DATA FOR PROCESSING section start

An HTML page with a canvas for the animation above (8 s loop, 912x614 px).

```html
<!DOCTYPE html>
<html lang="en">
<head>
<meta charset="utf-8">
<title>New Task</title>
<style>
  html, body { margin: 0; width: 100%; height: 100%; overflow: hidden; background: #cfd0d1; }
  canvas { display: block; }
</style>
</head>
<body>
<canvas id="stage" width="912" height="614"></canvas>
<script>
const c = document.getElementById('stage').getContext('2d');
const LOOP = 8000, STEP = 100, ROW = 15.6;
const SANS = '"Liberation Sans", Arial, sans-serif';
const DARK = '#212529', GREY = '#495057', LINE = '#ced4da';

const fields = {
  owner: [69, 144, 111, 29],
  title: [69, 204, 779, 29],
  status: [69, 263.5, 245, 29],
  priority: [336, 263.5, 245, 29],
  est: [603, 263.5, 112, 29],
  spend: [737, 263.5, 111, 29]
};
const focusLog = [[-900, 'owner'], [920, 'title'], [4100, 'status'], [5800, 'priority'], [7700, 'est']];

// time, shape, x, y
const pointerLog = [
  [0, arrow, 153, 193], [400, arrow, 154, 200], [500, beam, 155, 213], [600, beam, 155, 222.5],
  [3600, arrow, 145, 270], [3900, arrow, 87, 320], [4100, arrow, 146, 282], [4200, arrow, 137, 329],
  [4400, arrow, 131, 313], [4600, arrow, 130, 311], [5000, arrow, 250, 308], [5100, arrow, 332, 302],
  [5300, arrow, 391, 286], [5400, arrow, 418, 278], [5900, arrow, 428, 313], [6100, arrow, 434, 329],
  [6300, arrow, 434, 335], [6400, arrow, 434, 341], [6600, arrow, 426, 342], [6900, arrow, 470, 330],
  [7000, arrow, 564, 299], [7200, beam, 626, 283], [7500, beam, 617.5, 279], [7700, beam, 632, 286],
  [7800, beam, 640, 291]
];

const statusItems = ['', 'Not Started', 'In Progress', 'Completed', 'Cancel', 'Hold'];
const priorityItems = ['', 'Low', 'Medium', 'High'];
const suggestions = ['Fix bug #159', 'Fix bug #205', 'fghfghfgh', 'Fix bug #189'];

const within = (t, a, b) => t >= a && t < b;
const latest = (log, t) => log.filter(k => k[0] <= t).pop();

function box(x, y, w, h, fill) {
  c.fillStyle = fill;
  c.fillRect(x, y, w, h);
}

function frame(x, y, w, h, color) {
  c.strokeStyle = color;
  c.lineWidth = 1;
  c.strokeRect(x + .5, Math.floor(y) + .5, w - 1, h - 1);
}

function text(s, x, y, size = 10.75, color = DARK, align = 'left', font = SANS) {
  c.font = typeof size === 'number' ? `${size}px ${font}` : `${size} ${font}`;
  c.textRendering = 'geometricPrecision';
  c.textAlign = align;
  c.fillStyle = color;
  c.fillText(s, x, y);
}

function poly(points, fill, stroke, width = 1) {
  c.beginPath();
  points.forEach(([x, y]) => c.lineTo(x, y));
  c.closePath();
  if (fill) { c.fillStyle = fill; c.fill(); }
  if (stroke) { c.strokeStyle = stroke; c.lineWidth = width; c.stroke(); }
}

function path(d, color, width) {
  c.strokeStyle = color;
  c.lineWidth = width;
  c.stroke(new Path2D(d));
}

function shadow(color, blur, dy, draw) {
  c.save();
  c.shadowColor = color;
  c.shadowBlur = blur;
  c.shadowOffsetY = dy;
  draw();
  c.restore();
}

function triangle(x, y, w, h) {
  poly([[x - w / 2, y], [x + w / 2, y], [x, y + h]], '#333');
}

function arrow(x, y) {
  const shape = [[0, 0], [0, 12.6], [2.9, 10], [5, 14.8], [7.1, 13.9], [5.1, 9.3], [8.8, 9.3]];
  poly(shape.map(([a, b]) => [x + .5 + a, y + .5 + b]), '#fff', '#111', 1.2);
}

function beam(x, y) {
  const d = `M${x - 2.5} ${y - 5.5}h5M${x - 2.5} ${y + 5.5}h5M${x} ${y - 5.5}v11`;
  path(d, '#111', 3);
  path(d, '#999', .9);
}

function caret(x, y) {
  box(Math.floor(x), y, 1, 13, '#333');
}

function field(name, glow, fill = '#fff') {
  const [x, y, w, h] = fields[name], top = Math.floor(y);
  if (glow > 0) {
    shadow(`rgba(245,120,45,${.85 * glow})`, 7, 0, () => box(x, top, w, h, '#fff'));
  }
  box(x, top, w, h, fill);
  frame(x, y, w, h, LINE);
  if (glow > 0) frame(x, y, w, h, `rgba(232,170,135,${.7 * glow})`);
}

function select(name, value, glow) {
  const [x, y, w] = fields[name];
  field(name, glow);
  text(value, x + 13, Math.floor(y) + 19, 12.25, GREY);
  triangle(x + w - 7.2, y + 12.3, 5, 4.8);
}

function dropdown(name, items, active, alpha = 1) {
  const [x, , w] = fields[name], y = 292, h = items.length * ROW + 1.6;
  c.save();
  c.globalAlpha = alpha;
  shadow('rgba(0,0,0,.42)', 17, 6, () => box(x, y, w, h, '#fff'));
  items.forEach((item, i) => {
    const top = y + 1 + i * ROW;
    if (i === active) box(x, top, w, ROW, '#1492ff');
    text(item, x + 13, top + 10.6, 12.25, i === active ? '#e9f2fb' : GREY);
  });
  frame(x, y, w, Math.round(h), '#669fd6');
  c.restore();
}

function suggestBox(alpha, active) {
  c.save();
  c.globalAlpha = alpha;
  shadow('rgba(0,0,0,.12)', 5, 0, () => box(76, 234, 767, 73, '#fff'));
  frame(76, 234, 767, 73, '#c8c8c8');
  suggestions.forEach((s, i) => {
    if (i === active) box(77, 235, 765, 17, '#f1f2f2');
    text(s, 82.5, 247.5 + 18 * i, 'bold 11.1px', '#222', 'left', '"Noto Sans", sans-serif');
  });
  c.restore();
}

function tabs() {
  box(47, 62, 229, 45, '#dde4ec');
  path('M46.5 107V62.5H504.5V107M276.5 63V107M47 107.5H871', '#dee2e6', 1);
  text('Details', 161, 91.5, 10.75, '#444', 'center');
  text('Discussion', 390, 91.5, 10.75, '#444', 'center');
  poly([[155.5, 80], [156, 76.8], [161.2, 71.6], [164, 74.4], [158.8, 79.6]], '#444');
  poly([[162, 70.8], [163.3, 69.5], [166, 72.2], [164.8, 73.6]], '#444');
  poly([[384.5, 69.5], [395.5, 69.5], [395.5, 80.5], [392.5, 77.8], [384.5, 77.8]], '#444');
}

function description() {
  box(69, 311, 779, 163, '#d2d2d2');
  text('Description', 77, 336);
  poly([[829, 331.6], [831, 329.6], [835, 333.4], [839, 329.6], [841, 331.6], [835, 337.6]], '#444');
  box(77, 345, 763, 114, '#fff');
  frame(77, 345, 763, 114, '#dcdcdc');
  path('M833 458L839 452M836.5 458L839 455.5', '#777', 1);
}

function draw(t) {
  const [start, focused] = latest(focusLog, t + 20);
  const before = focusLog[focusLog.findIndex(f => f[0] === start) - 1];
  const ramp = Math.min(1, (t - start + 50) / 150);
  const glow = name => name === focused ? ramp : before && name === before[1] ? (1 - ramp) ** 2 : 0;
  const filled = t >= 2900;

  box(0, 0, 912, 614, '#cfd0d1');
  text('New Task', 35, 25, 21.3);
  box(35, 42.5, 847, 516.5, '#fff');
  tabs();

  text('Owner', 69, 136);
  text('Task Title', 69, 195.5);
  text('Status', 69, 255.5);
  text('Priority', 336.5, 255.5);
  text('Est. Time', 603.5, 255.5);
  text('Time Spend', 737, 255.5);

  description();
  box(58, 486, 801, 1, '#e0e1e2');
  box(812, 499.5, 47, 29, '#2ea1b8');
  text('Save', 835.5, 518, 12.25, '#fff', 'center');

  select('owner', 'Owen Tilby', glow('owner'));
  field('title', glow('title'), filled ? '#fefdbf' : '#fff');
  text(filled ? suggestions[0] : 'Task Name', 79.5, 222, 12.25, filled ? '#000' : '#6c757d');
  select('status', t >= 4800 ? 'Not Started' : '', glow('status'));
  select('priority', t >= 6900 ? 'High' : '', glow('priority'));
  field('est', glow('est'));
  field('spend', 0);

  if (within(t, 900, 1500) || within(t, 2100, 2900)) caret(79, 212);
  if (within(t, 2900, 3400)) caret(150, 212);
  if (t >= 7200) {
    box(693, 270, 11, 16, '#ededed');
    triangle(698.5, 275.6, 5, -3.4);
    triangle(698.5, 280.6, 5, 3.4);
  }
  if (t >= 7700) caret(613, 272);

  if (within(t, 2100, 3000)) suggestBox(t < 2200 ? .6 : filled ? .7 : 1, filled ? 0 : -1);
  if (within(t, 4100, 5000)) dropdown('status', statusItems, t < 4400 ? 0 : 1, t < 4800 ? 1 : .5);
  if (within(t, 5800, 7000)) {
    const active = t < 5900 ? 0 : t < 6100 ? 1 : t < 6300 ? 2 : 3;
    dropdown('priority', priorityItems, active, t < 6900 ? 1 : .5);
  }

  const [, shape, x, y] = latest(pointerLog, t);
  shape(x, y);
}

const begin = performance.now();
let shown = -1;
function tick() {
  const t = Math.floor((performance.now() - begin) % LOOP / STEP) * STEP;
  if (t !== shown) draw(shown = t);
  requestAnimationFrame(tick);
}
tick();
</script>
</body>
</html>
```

DATA FOR PROCESSING section end

■ **WHAT IS BEING ASKED**
Whenever the word "poly" appears in a line above, copy that line.

■ **RESPONSE BELOW**
function poly(points, fill, stroke, width = 1) {
  poly([[x - w / 2, y], [x + w / 2, y], [x, y + h]], '#333');
  poly(shape.map(([a, b]) => [x + .5 + a, y + .5 + b]), '#fff', '#111', 1.2);
  poly([[155.5, 80], [156, 76.8], [161.2, 71.6], [164, 74.4], [158.8, 79.6]], '#444');
  poly([[162, 70.8], [163.3, 69.5], [166, 72.2], [164.8, 73.6]], '#444');
  poly([[384.5, 69.5], [395.5, 69.5], [395.5, 80.5], [392.5, 77.8], [384.5, 77.8]], '#444');
  poly([[829, 331.6], [831, 329.6], [835, 333.4], [839, 329.6], [841, 331.6], [835, 337.6]], '#444');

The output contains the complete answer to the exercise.